Irinotecan is a semisynthetic analog of the quinoline-basedalkaloid camptothecin, which was originally from the native Chinese/Tibetanornamental tree Camptotheca acuminata, known by Chinese and Tibetans as xi shu("happy tree"). Irinotecan is a prodrug that is transformed to itsactive metabolite SN-38 (7-ethyl-10-hydroxycamptothecin) by a carboxylesterase,which occurs mainly in the liver, bowel mucosa, and tumor tissue (see Figure1).SN-38 is 100- to 1,000-fold more cytotoxic than irinotecan, and it is a potentinhibitor of the nuclear enzyme topoisomerase I, which is involved in such keynuclear processes as DNA replication.

The conjugation of SN-38 glucuronide (SN-38G) to SN-38 bybeta-glucuronidase, produced by intestinal flora, may contribute toenterohepatic recirculation of SN-38, leading to the onset of delayed diarrhea.The dominant route of elimination of the SN-38 metabolite is fecal excretion,accounting for 62% of the administered dose, compared with urinary excretion ofabout 30%.

Irinotecan was first discovered and synthesized in Japan byYakult Honsha Co, Ltd, in 1983. It initially demonstrated strong activityagainst a broad variety of experimental tumors.[2] Subsequently, clinical phaseI studies were initiated in Japan in 1986, in Europe in 1990, and in the UnitedStates in 1991. In 1994, irinotecan was first approved in Japan for treatment ofnon-small-cell lung cancer, small-cell lung cancer, and gynecologicmalignancies. In 1995, France approved irinotecan as second-line treatment ofcolorectal cancer, and a year later the agent was also approved for second-linetreatment of colorectal cancer in the United States (see Table1).

Irinotecan was approved in the United States in 2000 for use incombination with fluorouracil and leucovorin in first-line treatment ofmetastatic colorectal cancer. In Japan, phase III trials of irinotecan insmall-cell lung cancer are ongoing.

Results of several phase III studies in non-small-cell andsmall-cell lung cancer have been reported at meetings of the American Society ofClinical Oncology and other oncology organizations in 1999 and 2000. The use ofirinotecan in lung cancer is discussed further in other articles in thissupplement.

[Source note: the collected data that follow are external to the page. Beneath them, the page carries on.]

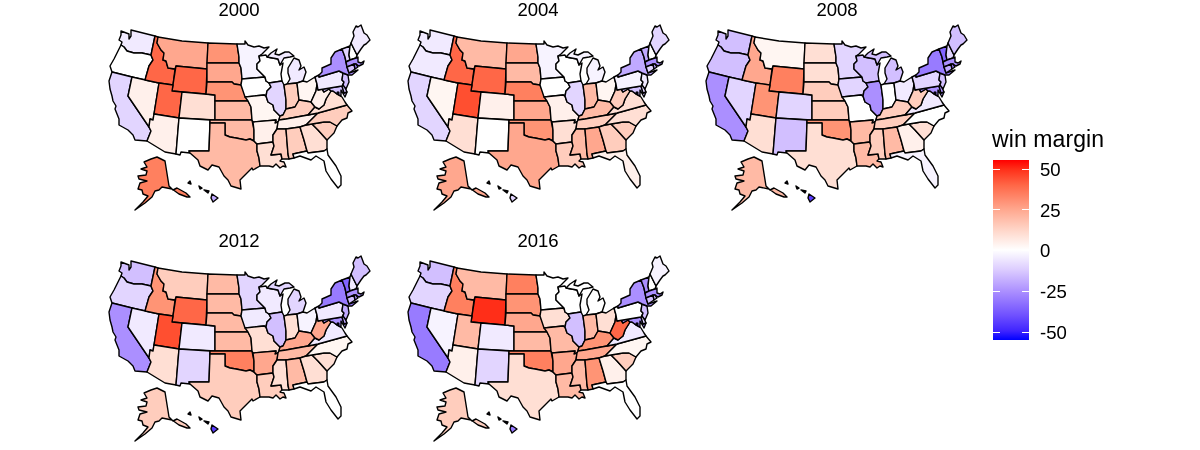
<!DOCTYPE html>
<html lang="en">
<head>
<meta charset="utf-8">
<title>Win margin by state, 2000 to 2016</title>
<style>
:root{--ink:#000;--paper:#fff;
--z:#fff;--r3:#fff6f2;--r5:#fff0eb;--r10:#ffdfd4;--r15:#ffcdbd;--r20:#ffbaa5;--r25:#ffa78e;--r30:#ff9475;--r35:#ff805f;--r40:#ff6747;--r45:#ff4f30;--r55:#ff2e18;
--b3:#f7f3ff;--b5:#f1eaff;--b10:#e2d5ff;--b15:#d2bfff;--b20:#c0a9ff;--b25:#ab8fff;--b30:#987bff;--b35:#8264ff;--b45:#5a3cff;--b55:#00f}
html,body{margin:0;background:var(--paper);overflow:hidden}
svg{display:block;width:1200px;height:450px}
text{font-family:"Liberation Sans",Arial,sans-serif;fill:var(--ink);font-size:18.5px}
.year{text-anchor:middle}
.legend-title{font-size:23px}
.state-map{stroke:var(--ink);stroke-width:1.4;stroke-linejoin:round}
.tick{stroke:var(--paper);stroke-width:1}
.y2000{--wa:var(--b5);--or:var(--z);--ca:var(--b10);--nv:var(--r5);--id:var(--r40);--mt:var(--r25);--wy:var(--r40);--ut:var(--r40);--co:var(--r10);--az:var(--r5);--nm:var(--z);--nd:var(--r30);--sd:var(--r25);--ne:var(--r30);--ks:var(--r20);--ok:var(--r20);--tx:var(--r20);--mn:var(--b3);--ia:var(--z);--mo:var(--r3);--ar:var(--r5);--la:var(--r10);--wi:var(--z);--il:var(--b10);--mi:var(--b5);--in:var(--r15);--oh:var(--r3);--ky:var(--r15);--tn:var(--r5);--ms:var(--r15);--al:var(--r15);--ga:var(--r10);--fl:var(--z);--sc:var(--r15);--nc:var(--r15);--va:var(--r10);--wv:var(--r5);--md:var(--b15);--de:var(--b15);--pa:var(--b5);--nj:var(--b15);--ny:var(--b25);--vt:var(--b10);--nh:var(--z);--ma:var(--b25);--ct:var(--b15);--ri:var(--b30);--me:var(--b5);--ak:var(--r35);--hi:var(--b20)}
.y2004{--wa:var(--b5);--or:var(--b5);--ca:var(--b10);--nv:var(--r3);--id:var(--r40);--mt:var(--r20);--wy:var(--r40);--ut:var(--r45);--co:var(--r5);--az:var(--r10);--nm:var(--z);--nd:var(--r25);--sd:var(--r20);--ne:var(--r35);--ks:var(--r25);--ok:var(--r30);--tx:var(--r25);--mn:var(--b3);--ia:var(--z);--mo:var(--r5);--ar:var(--r10);--la:var(--r15);--wi:var(--z);--il:var(--b10);--mi:var(--b3);--in:var(--r20);--oh:var(--r3);--ky:var(--r20);--tn:var(--r15);--ms:var(--r20);--al:var(--r25);--ga:var(--r15);--fl:var(--r5);--sc:var(--r15);--nc:var(--r10);--va:var(--r10);--wv:var(--r15);--md:var(--b15);--de:var(--b10);--pa:var(--b3);--nj:var(--b5);--ny:var(--b20);--vt:var(--b20);--nh:var(--z);--ma:var(--b25);--ct:var(--b10);--ri:var(--b20);--me:var(--b10);--ak:var(--r25);--hi:var(--b10)}
.y2008{--wa:var(--b15);--or:var(--b15);--ca:var(--b25);--nv:var(--b10);--id:var(--r25);--mt:var(--r3);--wy:var(--r35);--ut:var(--r30);--co:var(--b10);--az:var(--r10);--nm:var(--b15);--nd:var(--r10);--sd:var(--r10);--ne:var(--r15);--ks:var(--r15);--ok:var(--r30);--tx:var(--r10);--mn:var(--b10);--ia:var(--b10);--mo:var(--z);--ar:var(--r20);--la:var(--r20);--wi:var(--b15);--il:var(--b25);--mi:var(--b15);--in:var(--z);--oh:var(--b5);--ky:var(--r15);--tn:var(--r15);--ms:var(--r15);--al:var(--r20);--ga:var(--r5);--fl:var(--b3);--sc:var(--r10);--nc:var(--z);--va:var(--b5);--wv:var(--r15);--md:var(--b25);--de:var(--b25);--pa:var(--b10);--nj:var(--b15);--ny:var(--b30);--vt:var(--b35);--nh:var(--b10);--ma:var(--b25);--ct:var(--b20);--ri:var(--b30);--me:var(--b15);--ak:var(--r20);--hi:var(--b45)}
.y2012{--wa:var(--b15);--or:var(--b10);--ca:var(--b25);--nv:var(--b5);--id:var(--r30);--mt:var(--r15);--wy:var(--r40);--ut:var(--r45);--co:var(--b5);--az:var(--r10);--nm:var(--b10);--nd:var(--r20);--sd:var(--r20);--ne:var(--r20);--ks:var(--r20);--ok:var(--r35);--tx:var(--r15);--mn:var(--b10);--ia:var(--b5);--mo:var(--r10);--ar:var(--r25);--la:var(--r15);--wi:var(--b5);--il:var(--b15);--mi:var(--b10);--in:var(--r10);--oh:var(--b3);--ky:var(--r25);--tn:var(--r20);--ms:var(--r10);--al:var(--r20);--ga:var(--r10);--fl:var(--z);--sc:var(--r10);--nc:var(--r3);--va:var(--b5);--wv:var(--r25);--md:var(--b25);--de:var(--b20);--pa:var(--b5);--nj:var(--b20);--ny:var(--b30);--vt:var(--b35);--nh:var(--b5);--ma:var(--b25);--ct:var(--b15);--ri:var(--b25);--me:var(--b15);--ak:var(--r15);--hi:var(--b45)}
.y2016{--wa:var(--b15);--or:var(--b10);--ca:var(--b30);--nv:var(--b3);--id:var(--r35);--mt:var(--r20);--wy:var(--r55);--ut:var(--r20);--co:var(--b5);--az:var(--r5);--nm:var(--b10);--nd:var(--r35);--sd:var(--r30);--ne:var(--r25);--ks:var(--r20);--ok:var(--r35);--tx:var(--r10);--mn:var(--z);--ia:var(--r10);--mo:var(--r20);--ar:var(--r25);--la:var(--r20);--wi:var(--z);--il:var(--b15);--mi:var(--z);--in:var(--r20);--oh:var(--r10);--ky:var(--r30);--tn:var(--r25);--ms:var(--r20);--al:var(--r30);--ga:var(--r5);--fl:var(--z);--sc:var(--r15);--nc:var(--r3);--va:var(--b5);--wv:var(--r40);--md:var(--b25);--de:var(--b10);--pa:var(--z);--nj:var(--b15);--ny:var(--b25);--vt:var(--b25);--nh:var(--z);--ma:var(--b25);--ct:var(--b15);--ri:var(--b15);--me:var(--b3);--ak:var(--r15);--hi:var(--b30)}
</style>
</head>
<body>
<svg viewBox="0 0 1200 450">
<defs>
<linearGradient id="margin-scale" x1="0" y1="0" x2="0" y2="1">
<stop offset="0" stop-color="#f00"/><stop offset=".05" stop-color="#ff2e18"/><stop offset=".14" stop-color="#ff6747"/><stop offset=".275" stop-color="#ffa78e"/><stop offset=".39" stop-color="#ffd6c9"/><stop offset=".5" stop-color="#fff"/><stop offset=".61" stop-color="#dcccff"/><stop offset=".73" stop-color="#ab8fff"/><stop offset=".86" stop-color="#7152ff"/><stop offset=".95" stop-color="#3f24ff"/><stop offset="1" stop-color="#00f"/>
</linearGradient>
<g id="states">
<polygon style="fill:var(--wa)" points="131,28 155,34 151,53 142,51 134,51 127,49 124,45 121,43 122,40 119,38 121,33 121,29 129,32 129,37 131,34"/>
<polygon style="fill:var(--or)" points="121,43 124,45 127,49 134,51 142,51 151,53 153,58 149,64 145,78 132,75 112,70 110,64 114,57"/>
<polygon style="fill:var(--ca)" points="112,70 132,75 128,94 149,125 151,129 147,139 135,138 133,133 128,128 119,123 119,117 115,107 116,104 113,99 112,94 110,87 109,79"/>
<polygon style="fill:var(--nv)" points="132,75 159,81 154,112 153,118 150,117 149,125 128,94"/>
<polygon style="fill:var(--id)" points="155,34 158,35 157,41 161,48 164,51 163,58 166,59 168,66 175,67 173,83 159,81 145,78 149,64 153,58 151,53"/>
<polygon style="fill:var(--mt)" points="158,35 182,39 208,41 207,67 176,64 175,67 168,66 166,59 163,58 164,51 161,48 157,41"/>
<polygon style="fill:var(--wy)" points="176,64 207,67 206,92 172,89"/>
<polygon style="fill:var(--ut)" points="159,81 173,83 172,89 182,90 179,116 154,112"/>
<polygon style="fill:var(--co)" points="182,90 215,93 215,118 179,116"/>
<polygon style="fill:var(--az)" points="154,112 179,116 176,152 165,150 147,139 151,129 149,125 150,117 153,118"/>
<polygon style="fill:var(--nm)" points="179,116 210,118 209,149 189,149 190,151 181,150 180,153 176,152"/>
<polygon style="fill:var(--nd)" points="208,41 237,42 239,55 239,61 207,61"/>
<polygon style="fill:var(--sd)" points="207,61 239,61 241,66 242,77 241,83 234,82 232,80 207,80"/>
<polygon style="fill:var(--ne)" points="207,80 232,80 234,82 241,83 245,92 248,99 215,99 215,93 206,92"/>
<polygon style="fill:var(--ks)" points="215,99 248,99 251,105 252,118 215,118"/>
<polygon style="fill:var(--ok)" points="210,118 252,118 254,128 254,139 250,137 246,138 241,137 236,136 230,135 225,133 225,121 210,121"/>
<polygon style="fill:var(--tx)" points="210,121 225,121 225,133 230,135 236,136 241,137 246,138 250,137 254,139 257,142 257,149 259,156 260,164 253,168 252,166 245,173 240,178 241,187 231,184 228,178 224,174 219,165 212,163 208,168 200,164 198,158 190,151 189,149 209,149"/>
<polygon style="fill:var(--mn)" points="237,42 245,42 245,39 248,43 254,45 259,44 264,46 269,45 262,52 259,54 260,59 257,62 257,67 265,75 242,77 241,66 239,61 239,55"/>
<polygon style="fill:var(--ia)" points="242,77 265,75 266,79 269,81 271,85 267,89 266,94 264,93 245,95 241,83"/>
<polygon style="fill:var(--mo)" points="245,95 264,93 266,94 268,100 273,103 274,108 280,114 279,118 278,120 275,121 276,118 253,120 252,118 251,105 248,99"/>
<polygon style="fill:var(--ar)" points="253,120 276,118 275,121 278,120 277,127 273,133 273,140 257,142 254,139 254,128"/>
<polygon style="fill:var(--la)" points="257,142 273,140 274,144 271,153 281,152 282,157 280,159 284,160 286,165 283,164 280,166 276,162 273,165 269,164 260,164 259,156 257,149"/>
<polygon style="fill:var(--wi)" points="259,54 266,53 267,55 278,57 280,63 283,61 281,72 282,79 269,81 266,79 265,75 257,67 257,62 260,59"/>
<polygon style="fill:var(--il)" points="269,81 282,79 284,83 286,98 286,107 283,113 280,114 274,108 273,103 268,100 266,94 267,89 271,85"/>
<polygon style="fill:var(--mi)" points="267,55 271,51 277,47 275,52 279,53 285,50 289,50 294,54 290,55 284,56 280,63 278,57"/>
<polygon style="fill:var(--mi)" points="287,82 290,77 288,71 288,66 291,61 294,56 299,58 301,64 299,68 304,65 306,70 303,79 297,81"/>
<polygon style="fill:var(--in)" points="284,83 287,82 297,81 299,98 295,105 286,107 286,98"/>
<polygon style="fill:var(--oh)" points="297,81 303,79 307,80 315,75 317,82 316,89 311,100 305,99 299,98"/>
<polygon style="fill:var(--ky)" points="299,98 305,99 311,100 315,105 308,113 286,117 279,118 280,114 283,113 286,107 295,105"/>
<polygon style="fill:var(--tn)" points="279,118 286,117 308,113 318,111 306,123 300,125 286,127 277,127 278,120"/>
<polygon style="fill:var(--ms)" points="277,127 286,127 288,152 289,157 282,157 281,152 271,153 274,144 273,140 273,133"/>
<polygon style="fill:var(--al)" points="286,127 300,125 304,138 307,149 293,152 294,156 289,157 288,152"/>
<polygon style="fill:var(--ga)" points="300,125 306,123 312,122 318,128 327,138 327,147 324,149 308,151 307,149 304,138"/>
<polygon style="fill:var(--fl)" points="293,152 307,149 308,151 324,149 327,147 328,153 336,164 341,174 341,183 338,186 331,177 326,169 324,159 316,154 311,158 300,154 294,156"/>
<polygon style="fill:var(--sc)" points="312,122 324,120 330,120 337,124 334,131 327,138 318,128"/>
<polygon style="fill:var(--nc)" points="306,123 318,111 347,103 352,109 348,111 347,116 342,118 337,124 330,120 324,120 312,122"/>
<polygon style="fill:var(--va)" points="308,113 315,105 319,107 324,103 326,97 331,89 333,89 337,92 342,95 345,100 347,103 318,111"/>
<polygon style="fill:var(--wv)" points="311,100 316,89 317,82 318,88 322,87 324,90 329,87 331,89 326,97 324,103 319,107 315,105"/>
<polygon style="fill:var(--md)" points="322,87 342,84 344,91 347,90 345,95 341,88 341,94 337,92 333,89 331,89 329,87 324,90"/>
<polygon style="fill:var(--de)" points="342,84 344,83 347,90 344,91"/>
<polygon style="fill:var(--pa)" points="315,75 319,73 319,75 339,69 343,71 342,78 344,80 342,84 318,88 317,82"/>
<polygon style="fill:var(--nj)" points="343,71 348,73 349,80 346,87 343,83 344,80 342,78"/>
<polygon style="fill:var(--ny)" points="319,73 322,70 322,66 331,62 331,56 335,50 342,47 345,55 346,60 347,65 349,71 358,68 352,73 348,73 343,71 339,69 319,75"/>
<polygon style="fill:var(--vt)" points="342,47 350,44 349,53 350,58 346,60 345,55"/>
<polygon style="fill:var(--nh)" points="350,44 351,41 357,53 356,56 350,58 349,53"/>
<polygon style="fill:var(--ma)" points="346,60 350,58 356,56 358,55 358,60 361,61 364,59 363,62 359,64 356,62 347,65"/>
<polygon style="fill:var(--ct)" points="347,65 354,62 355,67 349,71"/>
<polygon style="fill:var(--ri)" points="354,62 356,62 358,65 355,67"/>
<polygon style="fill:var(--me)" points="351,41 354,34 353,30 356,24 358,25 361,23 364,31 367,33 370,38 366,42 364,43 361,47 357,53"/>
<circle style="fill:var(--b55)" cx="338" cy="91" r="1"/>
<polygon style="fill:var(--ak)" points="144,160 151,157 157,155 165,159 169,184 173,188 177,186 186,191 190,195 187,195 179,192 172,187 162,185 159,188 155,189 152,195 145,201 135,208 143,200 148,194 143,192 142,188 138,187 140,181 147,179 139,177 138,174 146,173 147,169 141,167 147,165"/>
<polygon style="fill:var(--hi)" points="188,181 190,179 191,182"/>
<polygon style="fill:var(--hi)" points="199,184 202,186 200,187"/>
<polygon style="fill:var(--hi)" points="204,188 209,189 208,191"/>
<polygon style="fill:var(--hi)" points="212,192 218,196 213,200 211,196"/>
</g>
</defs>

<g class="state-map">
<use href="#states" class="y2000" x="0" y="2"/>
<use href="#states" class="y2004" x="299" y="2"/>
<use href="#states" class="y2008" x="597" y="2"/>
<use href="#states" class="y2012" x="0" y="233"/>
<use href="#states" class="y2016" x="299" y="233"/>
</g>

<g class="year">
<text x="239" y="16">2000</text>
<text x="538" y="16">2004</text>
<text x="837" y="16">2008</text>
<text x="239" y="247">2012</text>
<text x="538" y="247">2016</text>
</g>

<g>
<text class="legend-title" x="992" y="147" textLength="112">win margin</text>
<rect x="993" y="160" width="36" height="180" fill="url(#margin-scale)"/>
<path class="tick" d="M993 169.500h7m22 0h7M993 209.500h7m22 0h7M993 250.500h7m22 0h7M993 291.500h7m22 0h7M993 332.500h7m22 0h7"/>
<text x="1040" y="176">50</text>
<text x="1040" y="217">25</text>
<text x="1040" y="257">0</text>
<text x="1040" y="298">-25</text>
<text x="1040" y="339">-50</text>
</g>
</svg>
</body>
</html>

References:

1. Cancer Facts and Figures 2000. Atlanta, American CancerSociety, 2000. Also available at http://www.cancer.org (accessed October 16,2000).

2. Kunimoto T, Nitta K, Tanaka T, et al: Antitumor activity of 7-ethyl-10-ethyl-10-[4-(1-piperidino)-1-piperidino]carbonyloxy-camptothecin, anovel water-soluble derivative of camptothecin, against murine tumors. CancerRes 47:5944-5947, 1987.